Myriad studies have surfaced in the past few years which suggest that our love for artificially-sweetened drinks may be unfounded and even dangerous. Since Diet Coke can usually be found in every other collegiette’s hand at any given time, Her Campus decided to investigate the health concerns associated with diet sodas to see what all the fuss is about. What’s more, we enlisted the expertise of Carnegie Mellon health specialist and nutritionist, Paula Martin, to see what other beverage options are out there.

An article on The Huffington Post profiled a woman named Ellen Talles who drinks about 2 liters of Diet Soda every day. Talles always makes sure that her cabinet is fully stocked and panics “like somebody who doesn’t have their pack of cigarettes” when she’s down to her last bottle. While the older woman’s case may not mirror everyone’s, Paula Martin notes that diet soda addictions aren’t impossible.

“Diet soda can be up to 200 times as sweet as regular soda,” Paula says. “What happens when you have something that your mouth tells you is really, really sweet is you drink it and you adjust. Then your brain begins to wonder where that sugar is and wants more.”
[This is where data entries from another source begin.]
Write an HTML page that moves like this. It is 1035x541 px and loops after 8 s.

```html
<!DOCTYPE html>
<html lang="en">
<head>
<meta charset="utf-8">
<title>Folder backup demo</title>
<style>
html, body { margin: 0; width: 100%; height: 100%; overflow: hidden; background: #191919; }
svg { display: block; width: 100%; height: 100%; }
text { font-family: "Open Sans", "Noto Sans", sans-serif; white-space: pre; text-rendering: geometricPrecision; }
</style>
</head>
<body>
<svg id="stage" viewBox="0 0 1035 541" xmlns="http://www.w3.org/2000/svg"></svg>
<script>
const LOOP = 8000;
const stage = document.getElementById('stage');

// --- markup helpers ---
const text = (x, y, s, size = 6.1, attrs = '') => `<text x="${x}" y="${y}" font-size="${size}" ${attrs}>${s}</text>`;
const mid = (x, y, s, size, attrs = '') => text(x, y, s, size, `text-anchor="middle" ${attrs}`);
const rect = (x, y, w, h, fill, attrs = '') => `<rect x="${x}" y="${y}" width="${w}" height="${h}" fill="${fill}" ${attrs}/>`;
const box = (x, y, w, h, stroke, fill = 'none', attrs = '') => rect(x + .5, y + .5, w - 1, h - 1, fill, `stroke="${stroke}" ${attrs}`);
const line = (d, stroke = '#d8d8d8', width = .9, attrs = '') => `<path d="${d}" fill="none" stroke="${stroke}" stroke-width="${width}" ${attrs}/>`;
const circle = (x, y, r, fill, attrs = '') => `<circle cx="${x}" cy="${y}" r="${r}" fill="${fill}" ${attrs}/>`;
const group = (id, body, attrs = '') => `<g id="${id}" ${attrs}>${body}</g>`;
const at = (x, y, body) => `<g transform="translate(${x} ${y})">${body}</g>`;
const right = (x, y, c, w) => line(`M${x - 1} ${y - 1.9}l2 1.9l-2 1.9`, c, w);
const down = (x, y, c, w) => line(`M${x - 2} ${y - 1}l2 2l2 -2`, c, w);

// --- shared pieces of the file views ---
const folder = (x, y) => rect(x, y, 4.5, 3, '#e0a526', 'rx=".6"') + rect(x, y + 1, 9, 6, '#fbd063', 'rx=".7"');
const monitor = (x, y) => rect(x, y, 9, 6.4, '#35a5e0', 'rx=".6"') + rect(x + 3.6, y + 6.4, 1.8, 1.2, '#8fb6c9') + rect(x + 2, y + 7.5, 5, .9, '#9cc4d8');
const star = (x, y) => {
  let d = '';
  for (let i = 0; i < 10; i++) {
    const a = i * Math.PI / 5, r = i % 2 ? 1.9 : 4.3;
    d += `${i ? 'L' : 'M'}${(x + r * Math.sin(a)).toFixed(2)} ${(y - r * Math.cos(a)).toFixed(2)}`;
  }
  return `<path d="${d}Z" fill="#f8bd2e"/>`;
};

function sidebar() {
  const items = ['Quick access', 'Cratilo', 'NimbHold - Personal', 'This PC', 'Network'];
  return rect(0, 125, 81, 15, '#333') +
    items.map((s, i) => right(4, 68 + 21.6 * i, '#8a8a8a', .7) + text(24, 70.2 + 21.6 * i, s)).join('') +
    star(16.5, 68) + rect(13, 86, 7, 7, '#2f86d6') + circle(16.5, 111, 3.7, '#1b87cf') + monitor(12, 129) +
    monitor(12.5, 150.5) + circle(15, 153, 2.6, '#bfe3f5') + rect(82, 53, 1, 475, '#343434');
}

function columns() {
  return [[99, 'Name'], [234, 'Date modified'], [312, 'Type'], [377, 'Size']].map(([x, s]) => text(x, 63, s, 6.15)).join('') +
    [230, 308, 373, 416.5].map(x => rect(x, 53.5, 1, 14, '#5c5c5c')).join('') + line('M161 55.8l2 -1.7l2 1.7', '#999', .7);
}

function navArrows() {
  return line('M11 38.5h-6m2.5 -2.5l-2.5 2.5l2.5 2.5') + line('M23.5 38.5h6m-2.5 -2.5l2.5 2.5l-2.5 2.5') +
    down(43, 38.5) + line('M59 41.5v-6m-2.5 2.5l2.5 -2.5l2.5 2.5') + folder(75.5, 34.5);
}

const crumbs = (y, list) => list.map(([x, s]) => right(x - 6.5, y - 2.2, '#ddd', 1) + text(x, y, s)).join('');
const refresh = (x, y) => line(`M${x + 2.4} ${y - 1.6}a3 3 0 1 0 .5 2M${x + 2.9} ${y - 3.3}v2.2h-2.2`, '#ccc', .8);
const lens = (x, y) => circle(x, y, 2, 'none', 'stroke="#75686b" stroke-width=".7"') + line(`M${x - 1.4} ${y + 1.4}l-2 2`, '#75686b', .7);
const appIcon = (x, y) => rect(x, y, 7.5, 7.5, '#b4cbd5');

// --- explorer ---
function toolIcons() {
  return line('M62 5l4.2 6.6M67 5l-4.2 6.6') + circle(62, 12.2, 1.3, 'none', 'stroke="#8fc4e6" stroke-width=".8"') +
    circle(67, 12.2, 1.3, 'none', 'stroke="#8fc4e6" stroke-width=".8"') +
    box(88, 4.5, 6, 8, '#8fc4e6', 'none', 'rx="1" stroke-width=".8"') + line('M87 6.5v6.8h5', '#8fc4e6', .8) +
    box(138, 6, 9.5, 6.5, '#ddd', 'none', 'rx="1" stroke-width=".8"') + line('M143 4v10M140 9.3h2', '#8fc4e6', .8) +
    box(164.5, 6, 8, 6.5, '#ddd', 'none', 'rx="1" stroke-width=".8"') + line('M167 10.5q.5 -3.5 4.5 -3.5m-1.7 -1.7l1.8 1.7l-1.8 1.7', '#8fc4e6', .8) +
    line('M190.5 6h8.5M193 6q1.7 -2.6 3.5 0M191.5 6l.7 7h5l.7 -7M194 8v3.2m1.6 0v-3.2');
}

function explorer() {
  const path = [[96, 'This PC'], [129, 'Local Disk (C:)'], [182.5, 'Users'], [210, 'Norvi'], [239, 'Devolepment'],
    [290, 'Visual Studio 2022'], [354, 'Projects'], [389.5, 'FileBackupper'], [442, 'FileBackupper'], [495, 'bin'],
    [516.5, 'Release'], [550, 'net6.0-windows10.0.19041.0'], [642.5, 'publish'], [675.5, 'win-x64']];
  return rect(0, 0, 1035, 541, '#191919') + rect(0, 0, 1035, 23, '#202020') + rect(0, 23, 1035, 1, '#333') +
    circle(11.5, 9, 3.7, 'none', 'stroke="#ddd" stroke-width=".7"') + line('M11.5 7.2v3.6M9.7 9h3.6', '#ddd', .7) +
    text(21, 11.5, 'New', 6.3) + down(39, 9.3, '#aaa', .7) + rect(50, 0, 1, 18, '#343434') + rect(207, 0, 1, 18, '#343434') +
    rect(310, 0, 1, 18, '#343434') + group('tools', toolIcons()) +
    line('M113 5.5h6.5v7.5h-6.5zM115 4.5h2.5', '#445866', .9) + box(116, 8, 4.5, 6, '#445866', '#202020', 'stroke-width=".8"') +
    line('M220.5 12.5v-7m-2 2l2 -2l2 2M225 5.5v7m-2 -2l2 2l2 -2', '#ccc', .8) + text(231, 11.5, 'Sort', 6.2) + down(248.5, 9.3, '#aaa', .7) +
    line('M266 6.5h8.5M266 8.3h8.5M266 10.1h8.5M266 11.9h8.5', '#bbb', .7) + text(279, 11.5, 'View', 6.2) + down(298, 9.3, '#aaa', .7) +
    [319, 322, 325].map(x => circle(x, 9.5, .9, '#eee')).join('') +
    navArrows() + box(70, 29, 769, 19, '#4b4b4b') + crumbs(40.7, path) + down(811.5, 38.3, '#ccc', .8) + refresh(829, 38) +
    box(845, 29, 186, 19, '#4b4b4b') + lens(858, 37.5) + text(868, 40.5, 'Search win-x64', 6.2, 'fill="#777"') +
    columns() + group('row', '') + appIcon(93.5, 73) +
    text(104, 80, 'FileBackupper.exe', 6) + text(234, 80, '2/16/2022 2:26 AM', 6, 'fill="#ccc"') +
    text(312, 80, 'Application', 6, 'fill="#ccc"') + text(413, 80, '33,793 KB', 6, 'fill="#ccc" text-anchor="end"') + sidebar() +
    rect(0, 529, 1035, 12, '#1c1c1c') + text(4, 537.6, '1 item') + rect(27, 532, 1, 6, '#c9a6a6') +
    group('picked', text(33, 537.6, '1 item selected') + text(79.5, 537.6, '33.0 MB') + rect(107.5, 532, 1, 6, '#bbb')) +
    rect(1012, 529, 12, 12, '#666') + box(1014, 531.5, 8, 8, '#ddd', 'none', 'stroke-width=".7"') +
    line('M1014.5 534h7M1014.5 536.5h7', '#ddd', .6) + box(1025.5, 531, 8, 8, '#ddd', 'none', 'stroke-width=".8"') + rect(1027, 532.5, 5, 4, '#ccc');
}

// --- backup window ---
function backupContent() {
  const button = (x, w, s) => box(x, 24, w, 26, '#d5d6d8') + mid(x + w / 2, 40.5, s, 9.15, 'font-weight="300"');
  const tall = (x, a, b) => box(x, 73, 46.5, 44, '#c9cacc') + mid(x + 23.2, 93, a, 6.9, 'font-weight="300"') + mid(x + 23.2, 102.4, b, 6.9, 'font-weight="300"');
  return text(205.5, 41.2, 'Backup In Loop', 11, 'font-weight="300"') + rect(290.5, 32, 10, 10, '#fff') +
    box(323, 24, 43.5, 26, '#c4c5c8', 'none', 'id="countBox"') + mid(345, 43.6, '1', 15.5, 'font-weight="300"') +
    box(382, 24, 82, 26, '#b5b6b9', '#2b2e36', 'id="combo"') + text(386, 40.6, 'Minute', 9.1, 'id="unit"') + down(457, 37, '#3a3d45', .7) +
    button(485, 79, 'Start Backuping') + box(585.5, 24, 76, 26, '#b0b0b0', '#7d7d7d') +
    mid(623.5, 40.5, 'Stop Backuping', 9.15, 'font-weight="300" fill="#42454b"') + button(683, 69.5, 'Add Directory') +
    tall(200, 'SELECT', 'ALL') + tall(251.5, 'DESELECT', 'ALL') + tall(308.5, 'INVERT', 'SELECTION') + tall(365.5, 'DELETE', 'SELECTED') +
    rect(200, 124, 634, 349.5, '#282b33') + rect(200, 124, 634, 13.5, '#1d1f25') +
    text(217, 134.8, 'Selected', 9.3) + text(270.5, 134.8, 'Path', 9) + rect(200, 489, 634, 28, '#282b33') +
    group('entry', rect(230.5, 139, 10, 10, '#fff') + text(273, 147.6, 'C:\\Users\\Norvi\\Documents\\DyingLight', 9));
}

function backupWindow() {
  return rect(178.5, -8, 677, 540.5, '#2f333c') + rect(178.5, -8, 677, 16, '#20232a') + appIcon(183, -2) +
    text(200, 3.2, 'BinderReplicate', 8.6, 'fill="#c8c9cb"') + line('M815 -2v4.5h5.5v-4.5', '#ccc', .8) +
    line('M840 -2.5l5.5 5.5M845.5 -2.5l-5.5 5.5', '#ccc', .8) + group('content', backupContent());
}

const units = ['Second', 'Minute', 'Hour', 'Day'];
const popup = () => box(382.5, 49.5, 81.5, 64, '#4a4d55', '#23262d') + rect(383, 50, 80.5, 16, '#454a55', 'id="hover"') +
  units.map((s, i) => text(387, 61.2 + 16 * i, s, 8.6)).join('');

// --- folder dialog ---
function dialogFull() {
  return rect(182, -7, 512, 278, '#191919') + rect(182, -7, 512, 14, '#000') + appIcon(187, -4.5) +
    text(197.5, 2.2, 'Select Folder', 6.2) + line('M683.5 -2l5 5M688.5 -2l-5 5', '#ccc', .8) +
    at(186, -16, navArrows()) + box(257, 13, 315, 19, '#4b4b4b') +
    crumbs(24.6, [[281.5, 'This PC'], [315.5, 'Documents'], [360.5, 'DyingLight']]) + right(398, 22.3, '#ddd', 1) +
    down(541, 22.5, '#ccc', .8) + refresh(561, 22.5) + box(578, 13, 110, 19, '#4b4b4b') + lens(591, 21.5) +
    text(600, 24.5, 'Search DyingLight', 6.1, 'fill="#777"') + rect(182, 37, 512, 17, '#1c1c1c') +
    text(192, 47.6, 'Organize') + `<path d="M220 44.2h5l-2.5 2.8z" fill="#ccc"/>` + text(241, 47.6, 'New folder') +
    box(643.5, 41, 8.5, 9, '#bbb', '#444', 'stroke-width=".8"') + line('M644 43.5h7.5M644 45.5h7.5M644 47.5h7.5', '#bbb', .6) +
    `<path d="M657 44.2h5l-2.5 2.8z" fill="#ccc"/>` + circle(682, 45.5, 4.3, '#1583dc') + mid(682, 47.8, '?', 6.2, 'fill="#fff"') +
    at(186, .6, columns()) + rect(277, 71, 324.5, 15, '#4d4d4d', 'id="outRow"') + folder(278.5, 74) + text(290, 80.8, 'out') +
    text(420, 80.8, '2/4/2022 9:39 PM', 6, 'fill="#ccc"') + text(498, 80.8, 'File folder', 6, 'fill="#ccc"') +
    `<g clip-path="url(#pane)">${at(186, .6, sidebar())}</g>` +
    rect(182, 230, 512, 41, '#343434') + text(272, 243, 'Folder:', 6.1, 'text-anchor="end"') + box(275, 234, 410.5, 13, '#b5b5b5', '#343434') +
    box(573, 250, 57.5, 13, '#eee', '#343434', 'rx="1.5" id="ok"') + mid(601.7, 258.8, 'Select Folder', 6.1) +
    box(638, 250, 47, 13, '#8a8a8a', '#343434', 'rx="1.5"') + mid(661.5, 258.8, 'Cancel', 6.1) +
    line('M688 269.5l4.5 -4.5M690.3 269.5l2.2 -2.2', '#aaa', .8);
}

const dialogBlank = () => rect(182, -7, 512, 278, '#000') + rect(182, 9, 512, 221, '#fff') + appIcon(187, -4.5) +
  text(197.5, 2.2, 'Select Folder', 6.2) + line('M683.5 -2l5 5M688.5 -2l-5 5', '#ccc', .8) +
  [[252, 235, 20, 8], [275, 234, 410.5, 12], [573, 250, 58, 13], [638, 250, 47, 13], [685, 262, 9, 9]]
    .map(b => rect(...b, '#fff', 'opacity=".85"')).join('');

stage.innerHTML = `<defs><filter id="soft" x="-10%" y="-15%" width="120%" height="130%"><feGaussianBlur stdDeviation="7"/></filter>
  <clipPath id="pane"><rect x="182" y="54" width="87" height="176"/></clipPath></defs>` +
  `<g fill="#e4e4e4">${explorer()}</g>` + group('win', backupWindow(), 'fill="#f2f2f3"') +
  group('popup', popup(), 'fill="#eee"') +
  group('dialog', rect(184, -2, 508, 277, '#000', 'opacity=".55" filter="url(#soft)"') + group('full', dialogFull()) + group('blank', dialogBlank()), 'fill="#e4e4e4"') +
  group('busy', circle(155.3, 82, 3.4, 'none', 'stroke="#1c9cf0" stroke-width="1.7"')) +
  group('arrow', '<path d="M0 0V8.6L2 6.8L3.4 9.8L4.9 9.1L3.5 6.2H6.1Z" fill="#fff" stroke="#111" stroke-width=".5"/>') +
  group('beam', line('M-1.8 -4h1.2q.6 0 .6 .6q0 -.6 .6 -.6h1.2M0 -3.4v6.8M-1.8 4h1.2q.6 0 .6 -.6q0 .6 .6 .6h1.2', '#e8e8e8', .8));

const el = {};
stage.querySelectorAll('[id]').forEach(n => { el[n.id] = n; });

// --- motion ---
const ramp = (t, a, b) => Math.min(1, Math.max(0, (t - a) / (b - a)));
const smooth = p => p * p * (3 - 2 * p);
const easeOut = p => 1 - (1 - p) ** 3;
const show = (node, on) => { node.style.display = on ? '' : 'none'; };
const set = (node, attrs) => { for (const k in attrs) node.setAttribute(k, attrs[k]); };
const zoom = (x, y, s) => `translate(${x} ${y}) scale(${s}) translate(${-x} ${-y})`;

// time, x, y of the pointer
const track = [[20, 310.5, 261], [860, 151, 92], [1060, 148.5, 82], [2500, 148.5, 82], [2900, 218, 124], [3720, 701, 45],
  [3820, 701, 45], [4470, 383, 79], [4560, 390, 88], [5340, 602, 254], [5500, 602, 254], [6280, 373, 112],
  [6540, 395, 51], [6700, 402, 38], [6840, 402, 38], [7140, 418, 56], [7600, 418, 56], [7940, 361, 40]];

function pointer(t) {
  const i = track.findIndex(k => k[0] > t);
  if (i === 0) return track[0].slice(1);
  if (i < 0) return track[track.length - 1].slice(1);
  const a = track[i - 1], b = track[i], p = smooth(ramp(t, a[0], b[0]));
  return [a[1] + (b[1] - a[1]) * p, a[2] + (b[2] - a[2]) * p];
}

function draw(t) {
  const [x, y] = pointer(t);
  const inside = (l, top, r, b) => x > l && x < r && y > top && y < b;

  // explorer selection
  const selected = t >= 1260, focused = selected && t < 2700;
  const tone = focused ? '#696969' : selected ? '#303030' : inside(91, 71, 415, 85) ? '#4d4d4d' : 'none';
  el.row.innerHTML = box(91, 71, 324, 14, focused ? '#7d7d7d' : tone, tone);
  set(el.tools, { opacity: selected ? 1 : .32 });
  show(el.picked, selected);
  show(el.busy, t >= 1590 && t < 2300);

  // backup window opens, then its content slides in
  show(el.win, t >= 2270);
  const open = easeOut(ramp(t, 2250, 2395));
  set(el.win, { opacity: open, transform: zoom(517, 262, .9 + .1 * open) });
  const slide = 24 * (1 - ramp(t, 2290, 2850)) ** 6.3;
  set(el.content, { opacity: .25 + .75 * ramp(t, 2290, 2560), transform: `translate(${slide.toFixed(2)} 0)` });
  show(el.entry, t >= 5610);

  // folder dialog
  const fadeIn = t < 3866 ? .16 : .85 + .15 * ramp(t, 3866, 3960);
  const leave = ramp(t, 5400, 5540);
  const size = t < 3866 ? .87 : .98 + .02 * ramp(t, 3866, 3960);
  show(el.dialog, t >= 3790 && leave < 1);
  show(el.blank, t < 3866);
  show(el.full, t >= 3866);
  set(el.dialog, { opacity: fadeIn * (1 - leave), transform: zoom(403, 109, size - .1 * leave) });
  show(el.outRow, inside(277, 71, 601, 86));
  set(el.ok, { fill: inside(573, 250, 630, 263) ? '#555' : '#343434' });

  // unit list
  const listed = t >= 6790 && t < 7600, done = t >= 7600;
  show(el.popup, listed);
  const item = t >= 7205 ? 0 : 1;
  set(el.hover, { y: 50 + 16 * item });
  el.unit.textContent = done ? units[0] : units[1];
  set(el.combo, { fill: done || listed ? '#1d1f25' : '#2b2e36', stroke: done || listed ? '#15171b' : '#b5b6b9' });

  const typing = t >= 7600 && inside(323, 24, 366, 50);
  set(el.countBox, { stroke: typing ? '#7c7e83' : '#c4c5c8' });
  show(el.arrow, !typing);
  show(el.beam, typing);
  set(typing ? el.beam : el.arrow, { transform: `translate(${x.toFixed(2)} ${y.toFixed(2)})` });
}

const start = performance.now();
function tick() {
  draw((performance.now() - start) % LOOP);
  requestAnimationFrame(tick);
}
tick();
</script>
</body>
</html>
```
In an HC survey on diet soda, 83.3% of college-age participants said that they stick to drinking 1 or 2 bottles of soda from vending machines a day; while 16.7% drink three or four bottles a day. However, 30% of those surveyed reported that they experienced headaches or irritability when they went too long without a fix or tried to go cold turkey.

The “Heart” Truth

In 2008, the National Heart, Lung and Blood Institute formed a partnership with Diet Coke to spread awareness about heart disease and women’s health concerns. More recently, however, various news outlets including MSNBC, the LA Times, and ABC News have jumped on a new study which suggests that daily intake of diet soda increases soft-drink guzzlers’ chances of having a heart attack or stroke. Should collegiettes who include diet drinks among one of the principle items in their food pyramid reconsider their drinking habits?

“It’s important to ask ourselves what we’re displacing from our diets [by choosing these beverages],” says Paula. “From a health promotion standpoint, I cannot encourage something that is not health promoting. Aspartame doesn’t actually cause anything at this point, but it doesn’t promote health, either.” 


About The Author

Judith is a senior at Washington University in St. Louis with a double major in English and Spanish and a minor in Creative Writing. She is Co-Editor-in-Chief of Spires, a literary magazine on the WashU campus, and a former features intern for Seventeen and Marie Claire. A proud nerd whose greatest joys include LexisNexis and, Judith can usually be found looking for new music or espousing the wonders of Twitter, Harry Potter, and late 16th century English Literature to anyone willing to listen. Born and raised in Brooklyn, NY, Judith plans to explore as much of St. Louis as she can in her final year of college--even without a car (or a learner's permit...).